It wasn’t long ago that the marketing industry was harrumphing about PepsiCo Inc.’s “Pepsi Refresh” social media campaign as a big failure. Some critics were astute enough to realize there were some important lessons in that high profile endeavor – whereby 80 million votes for favorite charities were registered, including 60,000 Twitter followers and 4 million Facebook “likes”.
“Pepsi Refresh” was deemed a failure because PepsiCo eventually lost 5 percent of its U.S. market share and its number two soda spot to Diet Coke. Marketing pundits said “Pepsi Refresh” focused too much on a movement as opposed to products.
I dissented from this viewpoint, stating in an editor’s comment on 01/31/11 that the “Pepsi Refresh” campaign won immeasurable public relations exposure which would translate into stronger sales.
Given the way Pepsi has come out of the gate recently, the “Pepsi Refresh” campaign might not have been as short sighted as some observers thought.
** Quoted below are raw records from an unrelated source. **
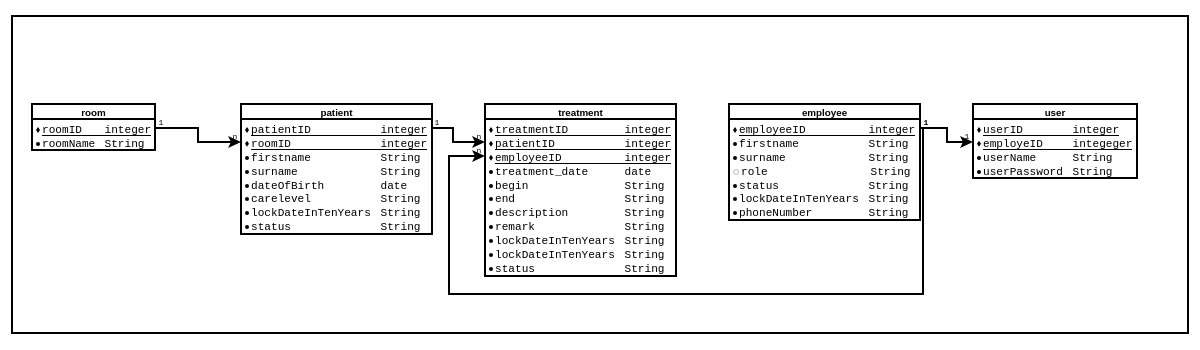
<!DOCTYPE html>
<html lang="en">
<head>
<meta charset="utf-8">
<title>Entity relationship diagram</title>
<style>
:root { --ink: #000; --paper: #fff; --faint: #bbb; }
* { box-sizing: border-box; margin: 0; padding: 0; }
body { width: 1200px; height: 350px; overflow: hidden; background: var(--paper); color: var(--ink); }
.diagram { position: relative; width: 1200px; height: 350px; overflow: hidden; }
.frame { position: absolute; left: 11px; top: 15px; width: 1178px; height: 319px; border: 2px solid var(--ink); }
.entity { position: absolute; top: 103px; border: 2px solid var(--ink); background: var(--paper); }
.entity h2 { height: 15px; border-bottom: 2px solid var(--ink); font: bold 9.8px/15px "Liberation Sans", Arial, sans-serif; text-align: center; }
.entity ul { list-style: none; padding: 3px 0 0 3px; font: 11.1px/14px "Liberation Mono", monospace; }
.entity li { display: flex; align-items: center; height: 13.9px; white-space: nowrap; }
.entity li::before { content: ""; flex: none; width: 4px; height: 4px; margin-right: 2px; border-radius: 50%; background: var(--ink); }
.entity li.key::before { height: 6px; border-radius: 0; clip-path: polygon(50% 0, 100% 50%, 50% 100%, 0 50%); }
.entity li.optional::before { background: none; border: 1px solid var(--faint); }
.field { display: grid; grid-template-columns: var(--name-width) max-content; height: 14px; }
.key .field { background: linear-gradient(var(--ink), var(--ink)) 0 12px / 100% 1px no-repeat; }
.room { left: 31px; width: 125px; height: 48px; --name-width: 62.5px; }
.patient { left: 240px; width: 193px; height: 132px; --name-width: 129.5px; }
.treatment { left: 484px; width: 193px; height: 174px; --name-width: 129.5px; }
.employee { left: 728px; width: 193px; height: 118px; --name-width: 129.5px; }
.user { left: 972px; width: 166px; height: 76px; --name-width: 89.5px; }
.relations { position: absolute; left: 0; top: 0; }
.relations polyline { fill: none; stroke: var(--ink); stroke-width: 2; }
.relations text { font: 8px "Liberation Mono", monospace; text-anchor: middle; fill: var(--ink); }
</style>
</head>
<body>
<main class="diagram">
  <div class="frame"></div>

  <section class="entity room">
    <h2>room</h2>
    <ul>
      <li class="key"><p class="field"><span>roomID</span><span>integer</span></p></li>
      <li><p class="field"><span>roomName</span><span>String</span></p></li>
    </ul>
  </section>

  <section class="entity patient">
    <h2>patient</h2>
    <ul>
      <li class="key"><p class="field"><span>patientID</span><span>integer</span></p></li>
      <li class="key"><p class="field"><span>roomID</span><span>integer</span></p></li>
      <li><p class="field"><span>firstname</span><span>String</span></p></li>
      <li><p class="field"><span>surname</span><span>String</span></p></li>
      <li><p class="field"><span>dateOfBirth</span><span>date</span></p></li>
      <li><p class="field"><span>carelevel</span><span>String</span></p></li>
      <li><p class="field"><span>lockDateInTenYears</span><span>String</span></p></li>
      <li><p class="field"><span>status</span><span>String</span></p></li>
    </ul>
  </section>

  <section class="entity treatment">
    <h2>treatment</h2>
    <ul>
      <li class="key"><p class="field"><span>treatmentID</span><span>integer</span></p></li>
      <li class="key"><p class="field"><span>patientID</span><span>integer</span></p></li>
      <li class="key"><p class="field"><span>employeeID</span><span>integer</span></p></li>
      <li><p class="field"><span>treatment_date</span><span>date</span></p></li>
      <li><p class="field"><span>begin</span><span>String</span></p></li>
      <li><p class="field"><span>end</span><span>String</span></p></li>
      <li><p class="field"><span>description</span><span>String</span></p></li>
      <li><p class="field"><span>remark</span><span>String</span></p></li>
      <li><p class="field"><span>lockDateInTenYears</span><span>String</span></p></li>
      <li><p class="field"><span>lockDateInTenYears</span><span>String</span></p></li>
      <li><p class="field"><span>status</span><span>String</span></p></li>
    </ul>
  </section>

  <section class="entity employee">
    <h2>employee</h2>
    <ul>
      <li class="key"><p class="field"><span>employeeID</span><span>integer</span></p></li>
      <li><p class="field"><span>firstname</span><span>String</span></p></li>
      <li><p class="field"><span>surname</span><span>String</span></p></li>
      <li class="optional"><p class="field"><span>role</span><span>String</span></p></li>
      <li><p class="field"><span>status</span><span>String</span></p></li>
      <li><p class="field"><span>lockDateInTenYears</span><span>String</span></p></li>
      <li><p class="field"><span>phoneNumber</span><span>String</span></p></li>
    </ul>
  </section>

  <section class="entity user">
    <h2>user</h2>
    <ul>
      <li class="key"><p class="field"><span>userID</span><span>integer</span></p></li>
      <li class="key"><p class="field"><span>employeID</span><span>integeger</span></p></li>
      <li><p class="field"><span>userName</span><span>String</span></p></li>
      <li><p class="field"><span>userPassword</span><span>String</span></p></li>
    </ul>
  </section>

  <svg class="relations" width="1200" height="350" viewBox="0 0 1200 350" aria-label="Relations between the tables">
    <defs>
      <path id="arrowhead" d="M0 0L-13 6L-10 0L-13 -6Z"/>
    </defs>
    <g class="room-to-patient">
      <polyline points="156,128 198,128 198,142 233,142"/>
      <text x="161" y="125">1</text><text x="235" y="139">n</text>
      <use href="#arrowhead" x="241" y="142"/>
    </g>
    <g class="patient-to-treatment">
      <polyline points="433,128 453,128 453,142 477,142"/>
      <text x="437" y="125">1</text><text x="479" y="139">n</text>
      <use href="#arrowhead" x="485" y="142"/>
    </g>
    <g class="employee-to-treatment">
      <polyline points="920,128 923,128 923,294 449,294 449,156 477,156"/>
      <text x="926" y="125" font-weight="bold" style="font-weight:bold">1</text><text x="479" y="153">n</text>
      <use href="#arrowhead" x="485" y="156"/>
    </g>
    <g class="employee-to-user">
      <polyline points="920,128 947,128 947,142 965,142"/>
      <text x="967" y="139">1</text>
      <use href="#arrowhead" x="973" y="142"/>
    </g>
  </svg>
</main>
</body>
</html>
The company just unveiled its first Internet “taste test” for its new NEXT, a cola that delivers cola taste with 60 percent less sugar. The Internet taste test kicks off with a video starring actor and comedian Rob Riggle, who describes how the test works while watching his online persona trying Pepsi NEXT and referencing his "likes," from skeet shooting to painting with water colors. In addition to Riggle's video, fans can also watch humorous video impressions featuring notable figures in social culture "taking their first sip," including Internet mogul Gary Vaynerchuk and Internet meme, Scumbag Steve.
The NEXT taste test is clearly focused on the product. Given that the product addresses wellness, the campaign will certainly score a big following among consumers of all ages.
The key takeaway is that PepsiCo understands new lifestyles and the ways that consumers are interacting with products and with each other. Social media and mobile broadband are blurring the traditional boundaries between retail channels.
The company also isn’t afraid to try to reach out in new ways to consumers.
There’s a lot for vending and refreshment service operators to learn from this market leader.